Accessorize your Scientific Homogenizer with an Analytical Mill
Particle size reduction on a laboratory scale is often required to formulate samples for further analysis. While several techniques – such as using a mortar and pestle – can accomplish this, a faster, easier and cleaner technique is coupling an analytical mill grinding chamber to a scientific homogenizer. Admittedly the sample size is smaller than using a standard pulverizing mill but small sample sizes are characteristic of process research accomplished by lab homogenizers.
A good example of a laboratory grinding chamber is the CAT AX 60 analytical mill designed to be coupled with a CAT X1000 or 1000D 1,000-watt homogenizer drive motor, the latter with digital speed readout. Both feature electronically stabilized speed control from 4,000 to 33,000 rpm.
Operating a Laboratory Grinding Chamber
The AX 60 analytical mill is attached to the drive motor in much the same way as a standard rotor-stator homogenizer assembly. It is a two-part unit fabricated of stainless steel. The top portion of the assembly contains stainless steel or silicon carbide grinding blades the choice of which depends on the material being pulverized. Grinding blades are rotated by the homogenizer drive motor. The lower grind mill chamber holds up to 180 cc of the sample to be pulverized. Top and bottom portions of the analytical mill are coupled then clamped together to provide a dust tight assembly.
To ensure stability during operation the drive motor should be securely affixed to a mounting stand.
Because the pulverizing mill generates heat a cooling system is incorporated in the design to circulate liquid nitrogen or chilled water. The cooling medium passes through inlet and outlet ports built into both the top and the bottom portions of the grinding chamber assembly.

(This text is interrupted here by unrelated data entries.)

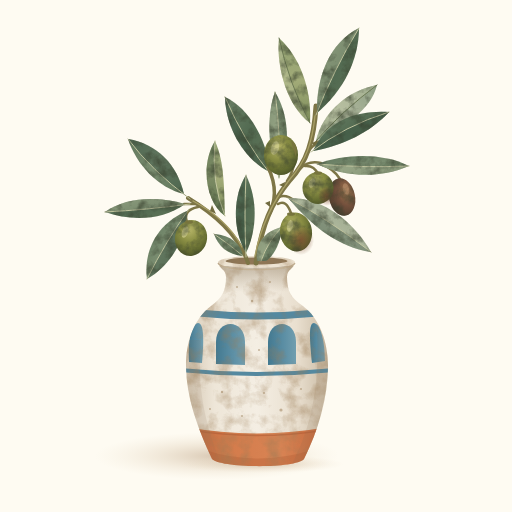
<!DOCTYPE html>
<html lang="en">
<head>
<meta charset="utf-8">
<title>Olive branch in a painted vase</title>
<style>
:root{--paper:#fefbf2;--leaf-deep:#4c624a;--leaf-mid:#6f8465;--leaf-pale:#a4af8d;--rib:#c3c6a0;--twig:#7d7546;--twig-light:#a9a066;--blue:#5489a0;--blue-deep:#3f738c}
html,body{margin:0;width:512px;height:512px;overflow:hidden;background:var(--paper)}
svg{display:block}
.rib{fill:none;stroke:var(--rib);stroke-width:1;stroke-linecap:round}
.rib-dark{fill:none;stroke:#6d7a55;stroke-width:1;stroke-linecap:round}
.deep{fill:url(#leafDeep)}
.mid{fill:url(#leafMid)}
.pale{fill:url(#leafPale)}
.moss{fill:url(#leafMoss)}
.shade{fill:#2f4a3c;opacity:.34}
.glow{fill:#c6cba6;opacity:.36}
.twig{fill:none;stroke:var(--twig);stroke-linecap:round;stroke-linejoin:round}
.twig-light{fill:none;stroke:var(--twig-light);stroke-linecap:round}
.band{fill:none;stroke:var(--blue)}
.arch{fill:url(#archBlue)}
</style>
</head>
<body>
<svg width="512" height="512" viewBox="0 0 512 512" role="img" aria-label="Watercolour of an olive branch in a white vase with blue arches and a terracotta base">
<defs>
<linearGradient id="leafDeep" x1="0" y1="0" x2="1" y2="1"><stop offset="0" stop-color="#6c8267"/><stop offset=".5" stop-color="#526a51"/><stop offset="1" stop-color="#62775a"/></linearGradient>
<linearGradient id="leafMid" x1="0" y1="0" x2="1" y2="1"><stop offset="0" stop-color="#5f765c"/><stop offset=".5" stop-color="#7a8d70"/><stop offset="1" stop-color="#5d7458"/></linearGradient>
<linearGradient id="leafPale" x1="0" y1="1" x2="1" y2="0"><stop offset="0" stop-color="#8d9f80"/><stop offset=".5" stop-color="#adb69b"/><stop offset="1" stop-color="#8d9e83"/></linearGradient>
<linearGradient id="leafMoss" x1="0" y1="0" x2="0" y2="1"><stop offset="0" stop-color="#8f9f70"/><stop offset=".5" stop-color="#a2ab78"/><stop offset="1" stop-color="#7b8b59"/></linearGradient>
<radialGradient id="oliveGreen" cx=".4" cy=".3" r=".75"><stop offset="0" stop-color="#b5b467"/><stop offset=".4" stop-color="#8c9045"/><stop offset=".8" stop-color="#626a30"/><stop offset="1" stop-color="#4b5228"/></radialGradient>
<radialGradient id="oliveRipe" cx=".7" cy=".4" r=".8"><stop offset="0" stop-color="#a2764f"/><stop offset=".45" stop-color="#73503c"/><stop offset="1" stop-color="#43392b"/></radialGradient>
<radialGradient id="blush"><stop offset="0" stop-color="#7d4930" stop-opacity=".75"/><stop offset="1" stop-color="#7d4930" stop-opacity="0"/></radialGradient>
<linearGradient id="clayWhite"><stop offset="0" stop-color="#d5c8b4"/><stop offset=".2" stop-color="#eee6d8"/><stop offset=".5" stop-color="#f4eee3"/><stop offset=".78" stop-color="#e9dfcf"/><stop offset="1" stop-color="#c9baa3"/></linearGradient>
<linearGradient id="terracotta"><stop offset="0" stop-color="#b95f36"/><stop offset=".3" stop-color="#d37b4b"/><stop offset=".65" stop-color="#d98454"/><stop offset="1" stop-color="#bd6137"/></linearGradient>
<linearGradient id="archBlue" x2="1"><stop offset="0" stop-color="#437990"/><stop offset=".55" stop-color="#5b8ea4"/><stop offset="1" stop-color="#719eaf"/></linearGradient>
<linearGradient id="neckShade" x2="0" y2="1"><stop offset="0" stop-color="#9d8b71" stop-opacity=".55"/><stop offset="1" stop-color="#9d8b71" stop-opacity="0"/></linearGradient>
<radialGradient id="groundShade"><stop offset="0" stop-color="#bfa588" stop-opacity=".6"/><stop offset=".5" stop-color="#d9c5aa" stop-opacity=".32"/><stop offset="1" stop-color="#eadcc6" stop-opacity="0"/></radialGradient>
<filter id="wash" x="-5%" y="-5%" width="110%" height="110%" color-interpolation-filters="sRGB">
<feTurbulence type="fractalNoise" baseFrequency=".09" numOctaves="4" seed="8" result="noise"/>
<feColorMatrix in="noise" values="0 0 0 0 .22 0 0 0 0 .25 0 0 0 0 .18 1.5 0 0 0 -.62" result="grain"/>
<feComposite in="grain" in2="SourceAlpha" operator="in" result="spots"/>
<feMerge><feMergeNode in="SourceGraphic"/><feMergeNode in="spots"/></feMerge>
</filter>
<filter id="clayGrain" x="-5%" y="-5%" width="110%" height="110%" color-interpolation-filters="sRGB">
<feTurbulence type="fractalNoise" baseFrequency=".06" numOctaves="5" seed="3" result="noise"/>
<feColorMatrix in="noise" values="0 0 0 0 .6 0 0 0 0 .48 0 0 0 0 .33 1.1 0 0 0 -.47" result="grain"/>
<feComposite in="grain" in2="SourceAlpha" operator="in" result="spots"/>
<feMerge><feMergeNode in="SourceGraphic"/><feMergeNode in="spots"/></feMerge>
</filter>
<path id="vaseShape" d="M218 262C219 269 226 269 226 277C226 291 222 298 211 306C194 319 186 341 186 366C186 397 198 429 212 459C220 468 295 469 304 459C318 431 328 398 328 366C328 341 319 318 303 306C291 298 287 291 287 277C287 269 294 269 295 262Z"/>
<clipPath id="vaseClip"><use href="#vaseShape"/></clipPath>
</defs>

<rect width="512" height="512" fill="#fefbf2"/>

<g id="ground-shadow">
<ellipse cx="217" cy="456" rx="122" ry="24" fill="url(#groundShade)"/>
<ellipse cx="262" cy="464" rx="82" ry="9" fill="url(#groundShade)"/>
</g>

<g id="vase" filter="url(#clayGrain)">
<use href="#vaseShape" fill="url(#clayWhite)"/>
<g clip-path="url(#vaseClip)">
<rect x="210" y="266" width="94" height="26" fill="url(#neckShade)"/>
<path d="M180 426Q257 441 334 426V475H180Z" fill="url(#terracotta)"/>
<path d="M205 450Q257 467 312 450L304 472H210Z" fill="#a9532d" opacity=".28"/>
<path d="M190 430Q257 441 326 430" fill="none" stroke="#b35c34" stroke-width="1.5" opacity=".6"/>
<path class="band" d="M198 313Q257 319 318 313" stroke-width="7"/>
<path class="band" d="M182 370Q257 378 332 370" stroke-width="4"/>
<g id="arches">
<path class="arch" d="M189 362C188 344 190 325 198 323C204 323 204 339 202 363Z"/>
<path class="arch" d="M216 364V342C216 318 245 318 245 342V365Z"/>
<path class="arch" d="M268 365V342C268 318 296 318 296 342V364Z"/>
<path class="arch" d="M312 363C310 341 308 323 314 323C321 324 325 343 325 361Z"/>
</g>
<path d="M186 340C182 390 200 440 212 466L222 466C207 430 196 390 201 340Z" fill="#846c50" opacity=".12"/>
<path d="M329 340C330 390 316 440 304 466L291 466C310 430 320 390 317 330Z" fill="#846c50" opacity=".14"/>
</g>
<g id="clay-flecks" fill="#ad9473" opacity=".65">
<circle cx="237" cy="287" r="1"/><circle cx="270" cy="282" r="1"/><circle cx="252" cy="301" r="1.2"/><circle cx="222" cy="392" r="1.2"/><circle cx="281" cy="410" r="1.6"/><circle cx="242" cy="416" r="1"/><circle cx="301" cy="389" r="1"/><circle cx="210" cy="409" r="1"/><circle cx="259" cy="350" r="1"/><circle cx="264" cy="393" r="1"/>
</g>
<ellipse cx="256.500" cy="262" rx="38.500" ry="6" fill="#eee4d3"/>
<ellipse cx="256.500" cy="261" rx="31" ry="3.500" fill="#8c7556"/>
<path d="M218 263C221 272 292 272 295 263" fill="none" stroke="#c5b397" stroke-width="1.200"/>
</g>

<g id="back-leaves" filter="url(#wash)">
<path class="deep" d="M270 172C248 162 226 132 225 97C247 107 267 137 270 172Z"/>
<path class="shade" d="M270 172C248 162 226 132 225 97Q244 142 270 172Z"/>
<path class="rib" d="M225 97Q244 142 272 176"/>
<path class="mid" d="M279 178C267 151 267 112 275 92C288 112 292 147 279 178Z"/>
<path class="glow" d="M279 178C267 151 267 112 275 92Q281 134 279 178Z"/>
<path class="rib" d="M275 92Q281 134 279 178"/>
<path class="moss" d="M310 123C288 107 276 69 279 38C299 56 312 88 310 123Z"/>
<path class="glow" d="M310 123C288 107 276 69 279 38Q289 84 310 123Z"/>
<path class="rib-dark" d="M279 38Q289 84 310 123"/>
<path class="pale" d="M316 141C322 113 348 90 377 85C371 110 346 125 316 141Z"/>
<path class="glow" d="M316 141C322 113 348 90 377 85Q342 111 316 141Z"/>
<path class="rib-dark" d="M377 85Q342 111 316 141"/>
<path class="moss" d="M225 216C206 203 200 165 215 141C225 163 224 191 225 216Z"/>
<path class="shade" d="M225 216C206 203 200 165 215 141Q211 183 225 216Z" opacity=".5"/>
<path class="rib" d="M215 141Q211 183 225 216"/>
</g>

<g id="branches">
<path class="twig" d="M248 263C240 239 221 218 188 198" stroke-width="4"/>
<path class="twig" d="M256 263C262 225 271 203 290 180C307 162 314 140 316 106" stroke-width="5"/>
<path class="twig" d="M268 217C276 201 277 186 268 167" stroke-width="3.500"/>
<path class="twig" d="M300 169Q308 160 321 163M307 153Q316 141 325 139M279 197Q286 194 295 201M184 204H198" stroke-width="2.500"/>
<path class="twig" d="M198 207C188 209 184 214 187 222M287 181C296 168 297 151 292 143M278 204Q286 199 291 213M305 166Q314 165 318 174M320 164Q333 168 340 179" stroke-width="2.500"/>
<path class="twig-light" d="M255 256C261 225 273 201 290 179C306 161 312 143 315 116M242 247C231 227 216 213 193 201" stroke-width="1.300"/>
<path d="M270 207l-5-4 5-2ZM284 187l-5-2 6-3ZM312 143l6-3-3 7ZM210 211l2-6 4 9Z" fill="#716b3f"/>
</g>

<g id="front-leaves" filter="url(#wash)">
<path class="deep" d="M317 113C316 78 329 43 359 28C359 60 343 91 317 113Z"/>
<path class="glow" d="M317 113C316 78 329 43 359 28Q333 71 317 113Z"/>
<path class="rib" d="M359 28Q333 71 316 115"/>
<path class="deep" d="M313 151C326 121 356 110 389 112C371 132 342 146 313 151Z"/>
<path class="shade" d="M313 151Q344 126 389 112C371 132 342 146 313 151Z"/>
<path class="rib" d="M389 112Q344 126 311 152"/>
<path class="mid" d="M317 164C346 153 384 153 409 166C379 179 344 177 317 164Z"/>
<path class="glow" d="M317 164Q360 168 409 166C379 179 344 177 317 164Z"/>
<path class="rib" d="M317 164Q360 168 409 166"/>
<path class="pale" d="M288 198C323 197 354 222 371 252C338 247 313 227 288 198Z"/>
<path class="shade" d="M288 198Q328 219 371 252C338 247 313 227 288 198Z" opacity=".6"/>
<path class="rib" d="M288 198Q328 219 371 252"/>
<path class="mid" d="M184 194C158 188 136 164 128 139C157 144 177 164 184 194Z"/>
<path class="shade" d="M184 194Q151 170 128 139C157 144 177 164 184 194Z"/>
<path class="rib" d="M128 139Q151 170 190 199"/>
<path class="deep" d="M185 204C162 221 130 221 105 212C126 197 157 196 185 204Z"/>
<path class="glow" d="M185 204Q146 210 105 212C126 197 157 196 185 204Z"/>
<path class="rib" d="M105 212Q146 210 190 204"/>
<path class="mid" d="M187 211C186 239 171 265 147 279C143 248 160 222 187 211Z"/>
<path class="shade" d="M187 211C186 239 171 265 147 279Q166 241 187 211Z"/>
<path class="rib" d="M147 279Q166 241 189 209"/>
<path class="deep" d="M246 253C231 227 234 194 246 175C259 202 256 232 246 253Z"/>
<path class="shade" d="M246 253C231 227 234 194 246 175Q244 214 246 253Z"/>
<path class="rib" d="M246 175Q244 214 246 257"/>
<path class="mid" d="M257 261C255 243 265 231 282 227C281 242 274 256 266 261Z"/>
<path class="glow" d="M257 261C255 243 265 231 282 227Q268 241 261 261Z"/>
<path class="rib" d="M282 227Q268 241 261 261"/>
<path class="mid" d="M243 256C228 255 218 246 214 234C231 235 241 244 243 256Z"/>
<path class="rib" d="M214 234Q229 244 243 256"/>
</g>

<g id="olives" filter="url(#wash)">
<g id="ripe-olive">
<ellipse cx="342" cy="197" rx="13" ry="19" transform="rotate(-12 342 197)" fill="url(#oliveRipe)"/>
<ellipse cx="346" cy="189" rx="3" ry="6" transform="rotate(-14 346 189)" fill="#c49a75" opacity=".5"/>
</g>
<ellipse cx="318" cy="188" rx="15.500" ry="16" fill="url(#oliveGreen)"/>
<ellipse cx="327" cy="196" rx="9" ry="10" fill="url(#blush)"/>
<ellipse cx="281" cy="155" rx="17" ry="20" fill="url(#oliveGreen)"/>
<ellipse cx="296" cy="232" rx="16" ry="19.500" transform="rotate(-8 296 232)" fill="url(#oliveGreen)"/>
<ellipse cx="301" cy="240" rx="13" ry="15" fill="url(#blush)"/>
<ellipse cx="191" cy="238" rx="16" ry="18" transform="rotate(15 191 238)" fill="url(#oliveGreen)"/>
<g id="olive-highlights" fill="#e3dfa8" opacity=".5">
<ellipse cx="275" cy="148" rx="4" ry="7" transform="rotate(16 275 148)"/>
<ellipse cx="312" cy="183" rx="3" ry="5" transform="rotate(20 312 183)"/>
<ellipse cx="290" cy="226" rx="3" ry="6" transform="rotate(12 290 226)"/>
<ellipse cx="185" cy="232" rx="3" ry="6" transform="rotate(18 185 232)"/>
</g>
</g>
<g id="olive-caps" fill="#77743d">
<ellipse cx="291" cy="214" rx="4" ry="1.800"/>
<ellipse cx="318" cy="173" rx="4" ry="1.800"/>
<ellipse cx="189" cy="222" rx="4" ry="1.800"/>
<path d="M291 140Q299 145 296 157L293 148Z"/>
</g>
</svg>
</body>
</html>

Procedures relating to grinding speed and duration should be clearly spelled out in your lab’s operating manual. At the end of the pulverizing process the various components of the AX 60 analytical mill should be disassembled and thoroughly cleaned before embarking on another exercise.
How does your organization handle pulverizing small samples for further analysis?
Bob Wilcox is a representative for CAT Scientific, the North American division of CAT-Ing.de.